-- Exercise goal --
Please count the lines of the data that contain "skin" and state only the total.

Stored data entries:
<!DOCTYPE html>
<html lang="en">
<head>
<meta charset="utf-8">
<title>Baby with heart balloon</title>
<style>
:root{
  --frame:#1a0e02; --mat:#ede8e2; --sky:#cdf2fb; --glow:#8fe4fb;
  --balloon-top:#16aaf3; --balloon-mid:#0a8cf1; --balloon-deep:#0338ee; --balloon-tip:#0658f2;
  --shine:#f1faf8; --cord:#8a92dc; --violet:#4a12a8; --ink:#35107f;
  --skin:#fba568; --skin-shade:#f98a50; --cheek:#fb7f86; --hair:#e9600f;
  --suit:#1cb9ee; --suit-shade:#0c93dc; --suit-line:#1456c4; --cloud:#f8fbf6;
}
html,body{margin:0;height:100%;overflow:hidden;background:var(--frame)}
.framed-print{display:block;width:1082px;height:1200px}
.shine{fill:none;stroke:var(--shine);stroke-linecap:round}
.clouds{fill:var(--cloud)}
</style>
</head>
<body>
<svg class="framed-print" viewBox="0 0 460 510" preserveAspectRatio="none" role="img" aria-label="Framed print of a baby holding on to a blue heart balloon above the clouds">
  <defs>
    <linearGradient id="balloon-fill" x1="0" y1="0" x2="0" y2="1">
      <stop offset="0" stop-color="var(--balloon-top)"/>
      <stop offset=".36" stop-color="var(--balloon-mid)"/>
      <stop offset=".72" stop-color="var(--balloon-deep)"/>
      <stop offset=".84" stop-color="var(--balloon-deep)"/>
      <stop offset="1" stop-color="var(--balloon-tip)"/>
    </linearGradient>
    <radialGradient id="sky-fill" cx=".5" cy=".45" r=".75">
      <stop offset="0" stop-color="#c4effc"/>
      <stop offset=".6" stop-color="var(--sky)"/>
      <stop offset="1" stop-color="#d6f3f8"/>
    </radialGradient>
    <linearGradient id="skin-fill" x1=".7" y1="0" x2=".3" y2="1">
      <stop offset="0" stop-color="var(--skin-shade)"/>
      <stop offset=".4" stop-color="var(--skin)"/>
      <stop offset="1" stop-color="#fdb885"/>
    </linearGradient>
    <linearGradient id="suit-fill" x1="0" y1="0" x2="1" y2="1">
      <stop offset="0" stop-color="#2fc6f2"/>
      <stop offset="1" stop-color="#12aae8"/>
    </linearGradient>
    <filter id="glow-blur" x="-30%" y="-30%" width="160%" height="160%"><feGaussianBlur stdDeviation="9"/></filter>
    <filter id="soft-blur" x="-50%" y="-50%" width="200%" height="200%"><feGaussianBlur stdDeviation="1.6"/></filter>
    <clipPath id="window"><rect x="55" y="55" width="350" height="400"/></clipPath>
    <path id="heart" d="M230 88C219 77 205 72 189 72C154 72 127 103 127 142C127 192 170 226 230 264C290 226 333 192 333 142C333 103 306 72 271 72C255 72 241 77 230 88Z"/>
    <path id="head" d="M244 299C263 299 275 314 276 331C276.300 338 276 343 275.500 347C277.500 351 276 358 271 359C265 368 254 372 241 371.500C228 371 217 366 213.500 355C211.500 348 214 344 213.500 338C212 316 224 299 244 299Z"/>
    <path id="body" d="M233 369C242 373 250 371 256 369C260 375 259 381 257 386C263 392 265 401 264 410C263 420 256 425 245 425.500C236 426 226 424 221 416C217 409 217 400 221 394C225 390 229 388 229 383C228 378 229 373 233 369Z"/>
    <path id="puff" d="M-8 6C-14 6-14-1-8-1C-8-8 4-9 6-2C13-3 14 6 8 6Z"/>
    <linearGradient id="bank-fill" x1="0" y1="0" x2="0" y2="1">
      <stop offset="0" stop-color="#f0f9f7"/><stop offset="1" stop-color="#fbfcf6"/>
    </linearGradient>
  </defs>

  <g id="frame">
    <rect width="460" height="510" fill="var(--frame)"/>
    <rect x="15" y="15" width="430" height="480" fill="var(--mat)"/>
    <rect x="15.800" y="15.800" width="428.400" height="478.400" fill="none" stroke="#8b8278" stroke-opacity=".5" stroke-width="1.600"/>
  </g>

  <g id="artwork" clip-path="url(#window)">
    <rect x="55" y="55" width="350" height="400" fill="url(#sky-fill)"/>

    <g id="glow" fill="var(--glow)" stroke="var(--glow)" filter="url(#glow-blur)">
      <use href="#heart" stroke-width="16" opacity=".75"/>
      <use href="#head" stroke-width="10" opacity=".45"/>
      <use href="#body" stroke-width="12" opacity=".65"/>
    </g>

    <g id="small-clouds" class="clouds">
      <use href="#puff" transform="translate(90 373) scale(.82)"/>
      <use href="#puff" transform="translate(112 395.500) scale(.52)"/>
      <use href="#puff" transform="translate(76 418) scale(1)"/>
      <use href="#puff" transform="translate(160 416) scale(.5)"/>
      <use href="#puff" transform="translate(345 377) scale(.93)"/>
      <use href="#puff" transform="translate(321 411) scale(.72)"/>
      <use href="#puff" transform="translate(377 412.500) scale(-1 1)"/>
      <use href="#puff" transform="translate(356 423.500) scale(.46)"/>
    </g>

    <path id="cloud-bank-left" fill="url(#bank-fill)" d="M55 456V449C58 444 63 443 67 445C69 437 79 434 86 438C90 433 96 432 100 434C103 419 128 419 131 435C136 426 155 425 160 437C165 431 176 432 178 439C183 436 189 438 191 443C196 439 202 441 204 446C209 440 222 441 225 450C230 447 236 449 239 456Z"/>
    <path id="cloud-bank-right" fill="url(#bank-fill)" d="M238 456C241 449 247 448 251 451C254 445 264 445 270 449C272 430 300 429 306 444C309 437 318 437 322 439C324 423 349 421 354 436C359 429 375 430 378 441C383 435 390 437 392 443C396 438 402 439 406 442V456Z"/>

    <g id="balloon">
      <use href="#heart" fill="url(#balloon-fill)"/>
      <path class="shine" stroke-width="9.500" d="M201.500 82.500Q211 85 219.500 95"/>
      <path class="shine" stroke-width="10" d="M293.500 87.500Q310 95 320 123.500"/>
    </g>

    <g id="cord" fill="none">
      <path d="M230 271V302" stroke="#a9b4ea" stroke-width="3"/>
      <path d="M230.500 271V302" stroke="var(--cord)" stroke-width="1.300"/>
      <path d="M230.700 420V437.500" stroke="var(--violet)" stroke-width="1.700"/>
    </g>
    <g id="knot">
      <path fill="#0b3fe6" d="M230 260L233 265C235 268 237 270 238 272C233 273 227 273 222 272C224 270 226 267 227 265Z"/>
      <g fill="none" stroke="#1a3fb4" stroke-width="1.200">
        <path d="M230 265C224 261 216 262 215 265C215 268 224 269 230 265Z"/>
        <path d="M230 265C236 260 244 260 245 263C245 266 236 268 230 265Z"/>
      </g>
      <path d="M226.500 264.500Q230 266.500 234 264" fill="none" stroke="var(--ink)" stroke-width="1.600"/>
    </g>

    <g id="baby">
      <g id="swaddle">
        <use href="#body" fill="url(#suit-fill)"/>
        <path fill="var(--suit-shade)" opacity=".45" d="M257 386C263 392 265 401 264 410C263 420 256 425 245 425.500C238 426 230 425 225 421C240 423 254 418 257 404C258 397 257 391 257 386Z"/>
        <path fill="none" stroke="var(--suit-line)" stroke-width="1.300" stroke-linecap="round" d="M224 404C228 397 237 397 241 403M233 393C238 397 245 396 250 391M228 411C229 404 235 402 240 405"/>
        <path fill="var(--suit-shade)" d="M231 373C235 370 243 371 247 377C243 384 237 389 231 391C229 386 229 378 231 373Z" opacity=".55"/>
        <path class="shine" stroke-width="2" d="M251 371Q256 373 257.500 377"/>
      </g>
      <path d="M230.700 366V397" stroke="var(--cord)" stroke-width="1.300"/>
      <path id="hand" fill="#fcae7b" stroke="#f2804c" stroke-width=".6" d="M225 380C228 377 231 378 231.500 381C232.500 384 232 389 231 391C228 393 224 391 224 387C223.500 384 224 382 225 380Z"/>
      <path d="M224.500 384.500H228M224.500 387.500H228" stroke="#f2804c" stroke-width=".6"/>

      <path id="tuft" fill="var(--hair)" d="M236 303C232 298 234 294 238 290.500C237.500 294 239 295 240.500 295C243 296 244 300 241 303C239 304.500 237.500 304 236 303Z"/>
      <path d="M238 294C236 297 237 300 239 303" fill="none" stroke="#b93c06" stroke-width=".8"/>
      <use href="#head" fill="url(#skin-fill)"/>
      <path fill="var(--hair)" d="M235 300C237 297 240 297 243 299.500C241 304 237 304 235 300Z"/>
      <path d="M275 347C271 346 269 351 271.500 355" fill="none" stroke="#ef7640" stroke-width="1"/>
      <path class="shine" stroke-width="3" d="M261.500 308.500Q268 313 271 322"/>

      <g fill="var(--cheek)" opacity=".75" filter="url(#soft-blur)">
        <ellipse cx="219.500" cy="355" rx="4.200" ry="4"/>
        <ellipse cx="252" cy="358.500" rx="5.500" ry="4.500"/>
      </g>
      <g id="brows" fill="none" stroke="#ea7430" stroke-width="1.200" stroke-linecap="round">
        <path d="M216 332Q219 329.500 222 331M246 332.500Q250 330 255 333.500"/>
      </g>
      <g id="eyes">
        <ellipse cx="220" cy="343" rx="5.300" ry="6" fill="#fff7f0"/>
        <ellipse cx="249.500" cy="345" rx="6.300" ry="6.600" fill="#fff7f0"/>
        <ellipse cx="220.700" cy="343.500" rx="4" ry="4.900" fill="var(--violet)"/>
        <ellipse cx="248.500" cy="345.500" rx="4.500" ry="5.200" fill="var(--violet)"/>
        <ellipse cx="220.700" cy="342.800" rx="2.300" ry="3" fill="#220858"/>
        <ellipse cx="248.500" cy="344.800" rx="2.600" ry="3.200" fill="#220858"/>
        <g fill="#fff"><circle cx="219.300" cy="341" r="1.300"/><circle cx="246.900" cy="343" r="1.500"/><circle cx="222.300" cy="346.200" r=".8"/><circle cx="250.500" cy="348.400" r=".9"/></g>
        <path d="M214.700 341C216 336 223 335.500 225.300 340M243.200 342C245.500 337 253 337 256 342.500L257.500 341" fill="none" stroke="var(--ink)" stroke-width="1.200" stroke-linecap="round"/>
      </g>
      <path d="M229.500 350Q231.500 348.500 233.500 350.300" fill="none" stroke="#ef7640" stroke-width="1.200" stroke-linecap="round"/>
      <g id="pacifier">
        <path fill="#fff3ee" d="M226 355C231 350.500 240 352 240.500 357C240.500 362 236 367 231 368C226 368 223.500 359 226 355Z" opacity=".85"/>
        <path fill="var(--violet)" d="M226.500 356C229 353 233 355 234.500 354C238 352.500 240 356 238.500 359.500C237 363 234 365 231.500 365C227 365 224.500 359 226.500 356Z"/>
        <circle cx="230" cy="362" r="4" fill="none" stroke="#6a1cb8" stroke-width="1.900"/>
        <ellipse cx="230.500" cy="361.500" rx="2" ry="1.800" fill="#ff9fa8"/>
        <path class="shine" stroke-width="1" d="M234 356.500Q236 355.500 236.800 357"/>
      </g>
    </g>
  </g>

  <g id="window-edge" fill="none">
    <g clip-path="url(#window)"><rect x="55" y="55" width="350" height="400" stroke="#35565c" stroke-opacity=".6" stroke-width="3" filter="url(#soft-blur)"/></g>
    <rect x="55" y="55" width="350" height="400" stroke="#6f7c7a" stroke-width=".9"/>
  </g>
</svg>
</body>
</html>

-- Written answer --
5